▶ _Your objective_
Only lines holding "arcCenter" are wanted; copy each of them from the records below.

(Plain-text document sources)

▬▬▬▬▬▬▬▬▬▬

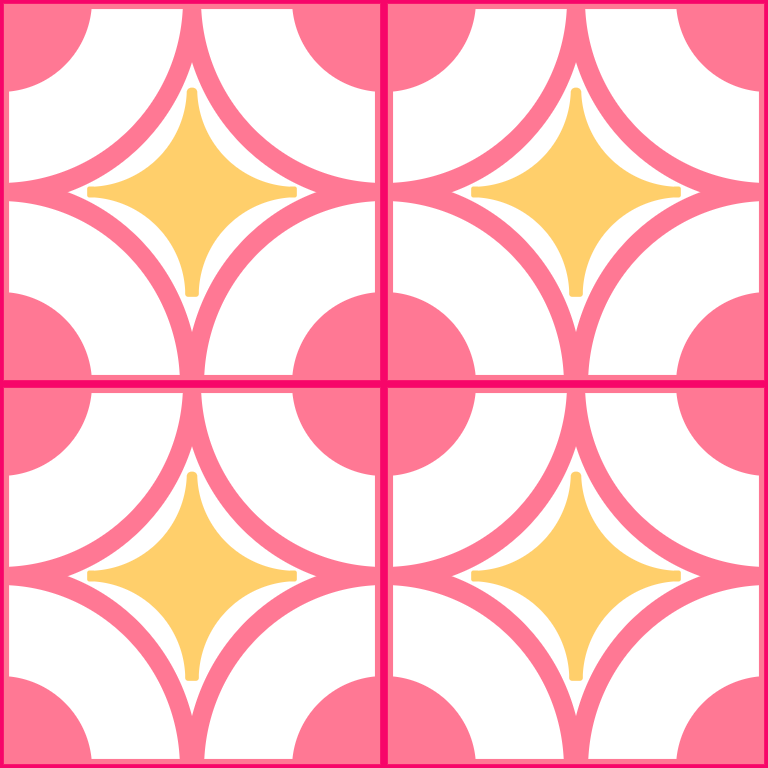
Reproduce this pattern procedurally as a WebGL 1 fragment shader.

```glsl
precision highp float;
// Two by two square tiles: quarter discs and rings around each corner,
// a concave four-pointed star in the middle and a double grout line.
// Each tile is folded into one quadrant and drawn with distance functions.

uniform vec2 u_resolution;

// Coverage of a shape from its signed distance, in tile units.
float fill(float dist) {
    float pixel = 2.0 / min(u_resolution.x, u_resolution.y);
    return clamp(0.5 - dist / pixel, 0.0, 1.0);
}

float ellipse(vec2 p, vec2 radii) {
    return (length(p / radii) - 1.0) * 0.5 * (radii.x + radii.y);
}

float roundBox(vec2 p, vec2 halfSize, float corner) {
    vec2 d = abs(p) - halfSize + corner;
    return length(max(d, 0.0)) + min(max(d.x, d.y), 0.0) - corner;
}

// Four arcs cut the body; small blunt caps finish the arms.
float star(vec2 p) {
    vec2 q = abs(p);
    float lower = step(p.y, 0.0);
    vec2 arcCenter = vec2(0.2695 + 0.004 * lower, 0.2695);
    float body = max(0.256 - length(q - arcCenter), max(q.x, q.y) - 0.262);
    float sideCap = roundBox(q - vec2(0.262, 0.0), vec2(0.011, 0.0143), 0.006);
    vec2 tipSize = mix(vec2(0.0138, 0.0138), vec2(0.0178, 0.013), lower);
    float tipCap = roundBox(q - vec2(0.0, 0.258 + 0.002 * lower), tipSize,
                            mix(0.0125, 0.008, lower));
    return min(body, min(sideCap, tipCap));
}

void main() {
    vec2 p = fract(gl_FragCoord.xy / u_resolution * 2.0) - 0.5;
    vec2 corner = 0.5 - abs(p);
    float edge = min(corner.x, corner.y);

    // The lower rings are slightly narrower than the upper ones.
    float lower = step(p.y, 0.0);
    vec2 outer = vec2(0.525 - 0.008 * lower, 0.5315);
    vec2 inner = outer - vec2(0.0485, 0.0550);
    float ring = max(ellipse(corner, outer), -ellipse(corner, inner));
    float disc = length(corner) - 0.2396;
    float border = edge - 0.0236;

    vec3 color = vec3(1.0);
    color = mix(color, vec3(1.0, 0.81, 0.42), fill(star(p)));
    color = mix(color, vec3(1.0, 0.47, 0.58), fill(min(ring, min(disc, border))));
    color = mix(color, vec3(0.97, 0.02, 0.41), fill(edge - 0.01));
    gl_FragColor = vec4(color, 1.0);
}
```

▬▬▬▬▬▬▬▬▬▬

▶ _Completed exercise_
    vec2 arcCenter = vec2(0.2695 + 0.004 * lower, 0.2695);
    float body = max(0.256 - length(q - arcCenter), max(q.x, q.y) - 0.262);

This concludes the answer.